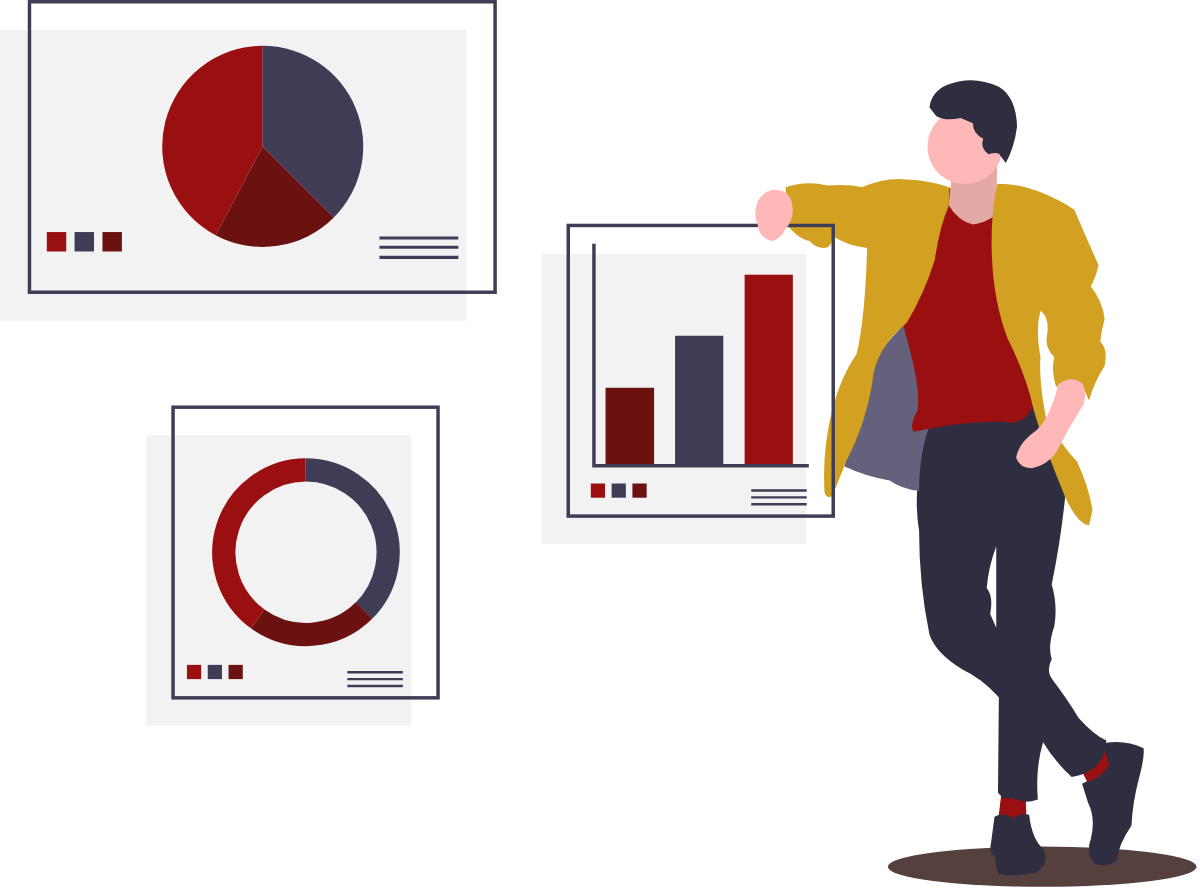
<!DOCTYPE html>
<html lang="en">
<head>
<meta charset="utf-8">
<title>Chart presentation illustration</title>
<style>
:root{
  --paper:#ffffff; --panel:#f2f2f2; --navy:#3f3d56; --ink:#2f2e41;
  --red:#9a1010; --maroon:#6b1110; --coat:#d3a121; --lining:#65617d;
  --skin:#ffb8b8; --neck:#e4a8a5; --ground:#56403e;
}
html,body{margin:0;background:var(--paper)}
body{width:1200px;height:890px;overflow:hidden}
.scene{display:block;width:1200px;height:890px}
.panel{fill:var(--panel)}
.frame,.axis,.rules{fill:none;stroke:var(--navy)}
.frame,.axis{stroke-width:2}
.rules{stroke-width:1.8}
.rules-small{stroke-width:1.4}
.red{fill:var(--red)} .navy{fill:var(--navy)} .maroon{fill:var(--maroon)}
.ring{fill:none;stroke-width:13.4}
.ring-red{stroke:var(--red)} .ring-navy{stroke:var(--navy)} .ring-maroon{stroke:var(--maroon)}
.ink{fill:var(--ink)} .coat{fill:var(--coat)} .lining{fill:var(--lining)}
.skin{fill:var(--skin)} .neck{fill:var(--neck)} .ground{fill:var(--ground)}
</style>
</head>
<body>
<svg class="scene" viewBox="0 0 692 513.2" role="img" aria-label="Man in a yellow coat leaning on a bar chart beside a pie chart and a ring chart">
  <defs>
    <g id="legend-small">
      <rect class="red" width="8.2" height="8.2"/>
      <rect class="navy" x="12" width="8.2" height="8.2"/>
      <rect class="maroon" x="24" width="8.2" height="8.2"/>
    </g>
    <path id="rules-small" class="rules rules-small" d="M0 0H32M0 4H32M0 8H32"/>
  </defs>

  <g id="pie-card">
    <rect class="panel" y="17.3" width="269" height="167.6"/>
    <path class="red" d="M151.5 84.4L124.3 135.6A58 58 0 0 1 151.5 26.4Z"/>
    <path class="navy" d="M151.5 84.4V26.4A58 58 0 0 1 192.5 125.4Z"/>
    <path class="maroon" d="M151.5 84.4L192.5 125.4A58 58 0 0 1 124.3 135.6Z"/>
    <rect class="red" x="27" y="133.8" width="11.2" height="11.2"/>
    <rect class="navy" x="43" y="133.8" width="11.2" height="11.2"/>
    <rect class="maroon" x="59.1" y="133.8" width="11.2" height="11.2"/>
    <path class="rules" d="M218.8 137.2H264.3M218.8 142.6H264.3M218.8 148.4H264.3"/>
    <rect class="frame" x="17" y="1" width="268.5" height="167.5"/>
  </g>

  <g id="ring-card">
    <rect class="panel" x="84.3" y="251" width="152.7" height="167.5"/>
    <path class="ring ring-red" d="M148.6 356.9A47.5 47.5 0 0 1 176.3 271"/>
    <path class="ring ring-navy" d="M176.3 271A47.5 47.5 0 0 1 209.9 352.1"/>
    <path class="ring ring-maroon" d="M209.9 352.1A47.5 47.5 0 0 1 148.6 356.9"/>
    <use href="#legend-small" x="107.8" y="383.4"/>
    <use href="#rules-small" x="200.3" y="387.6"/>
    <rect class="frame" x="99.8" y="234.8" width="152.8" height="167.6"/>
  </g>

  <g id="bar-card">
    <rect class="panel" x="312.3" y="146.3" width="152.7" height="167.5"/>
    <rect class="maroon" x="349.2" y="223.6" width="28" height="45"/>
    <rect class="navy" x="389.3" y="193.6" width="27.8" height="75"/>
    <rect class="red" x="429.4" y="158.4" width="27.8" height="110"/>
    <path class="axis" d="M342.5 140.5V268.6H466.4"/>
    <use href="#legend-small" x="340.7" y="278.8"/>
    <use href="#rules-small" x="433.2" y="282.8"/>
  </g>

  <g id="man">
    <ellipse class="ground" cx="601" cy="499.8" rx="89" ry="11.6"/>
    <g id="legs">
      <path class="red" d="M577.500 457L591.500 459L592 475L575.500 474Z"/>
      <path class="ink" d="M573.500 471Q579 468 584 472Q589 468 593.500 470Q595 484 602 490Q605 498 598 503Q587 506 576 504Q574 500 574 494Q570 492 571.500 486Z"/>
      <path class="ink" d="M637 428.500Q649 426.500 659.500 431.500Q660 437 657 448Q653 463 652.500 476Q645 487 644 496Q638 501 631 498Q626 492 629 484Q632 472 627.500 463L624 452Q630 449 637 444Z"/>
      <path class="red" d="M636 429L639.500 441Q635 449 627 451L623 443Z"/>
      <path class="ink" d="M533 240L596 233Q606 262 614.500 284Q612 310 606.500 337Q610 349 608 361Q604 373 606.500 380Q603 387 607 392Q616 404 622 414Q631 424 638 427Q637 440 629 444Q625 447 618 448Q609 440 601.500 428Q597 443 598.500 461Q590 464 584 460Q579 462 575.500 457L576 402Q566 391 555 386Q540 377 536 366Q530 337 530 306Q528 294 529 280ZM574.500 315Q570 327 569 339Q573 344 571 354L574.500 362Z" fill-rule="evenodd"/>
    </g>
    <path class="lining" d="M524 184L537 243Q530 260 530 283Q520 282 513 277Q500 275 487 269Q496 225 506 204Z"/>
    <path class="red" d="M546 108L576 118L575 155Q577 181 597 229L595 236Q589 246 578 243Q552 243 527 249Q524 246 529 237Q531 226 525 203L520 184Q530 150 546 108Z"/>
    <path class="neck" d="M549 100L575 92L574.500 124Q567 129 561 129.500Q552 127 547 118Z"/>
    <path class="coat" d="M453 108Q465 104 477 107Q489 106 497 108Q511 102 523 103.500Q536 104 547.500 108L547 119Q542 130 539 150Q533 169 523 186Q504 202 503 221Q499 245 488 266L480 286Q477 288 475.500 284Q474 260 480 236Q485 217 494 204Q499 183 500 143Q489 142 480 136Q480 143 475 143Q470 143 467 139Q461 138 455 131Z"/>
    <path class="coat" d="M575 106Q588 106 598 110Q611 115 619.500 121Q626 136 633.500 153Q632 160 629 165Q636 174 637 184Q635 191 634.500 197Q639 201 637 211Q631 220 628 231L624 222L609 223Q606 213 608 206Q602 200 604 192Q605 183 600 179Q597 190 600 206Q599 219 603 240Q612 257 621 266Q628 281 630 294L628 303Q621 302 614 286Q602 257 596 236Q592 217 581 195Q573 174 572 148Q571 126 575 106Z"/>
    <path class="skin" d="M610 222Q617 216 624 221Q627 225 625 233Q616 247 609 261Q604 268 595 270Q588 270 586 264Q587 257 594 251Q602 246 606 235Q609 228 610 222Z"/>
    <circle class="skin" cx="556.500" cy="84.500" r="21.700"/>
    <path class="ink" d="M536 62Q537 53 546 49Q561 43 576 50Q586 56 586.500 73Q585 85 580 94L577 90Q576 87 570 89Q565 85 567 80Q561 77 561 71L554 68Q545 70 540 67Z"/>
  </g>

  <rect id="bar-card-frame" class="frame" x="327.700" y="130" width="152.800" height="167.600"/>
  <path id="resting-hand" class="skin" d="M437 116Q441 109 448 109.500Q456 110 457 119Q458 126 453 132Q450 138 445 139Q438 137 437 130Q434 123 437 116Z"/>
</svg>
</body>
</html>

:: Exercise ::
Where the records above contain a line with "222Q617 216 624", repeat that line and each later line through the end, exactly, and nothing more.

:: Written solution ::
    <path class="skin" d="M610 222Q617 216 624 221Q627 225 625 233Q616 247 609 261Q604 268 595 270Q588 270 586 264Q587 257 594 251Q602 246 606 235Q609 228 610 222Z"/>
    <circle class="skin" cx="556.500" cy="84.500" r="21.700"/>
    <path class="ink" d="M536 62Q537 53 546 49Q561 43 576 50Q586 56 586.500 73Q585 85 580 94L577 90Q576 87 570 89Q565 85 567 80Q561 77 561 71L554 68Q545 70 540 67Z"/>
  </g>

  <rect id="bar-card-frame" class="frame" x="327.700" y="130" width="152.800" height="167.600"/>
  <path id="resting-hand" class="skin" d="M437 116Q441 109 448 109.500Q456 110 457 119Q458 126 453 132Q450 138 445 139Q438 137 437 130Q434 123 437 116Z"/>
</svg>
</body>
</html>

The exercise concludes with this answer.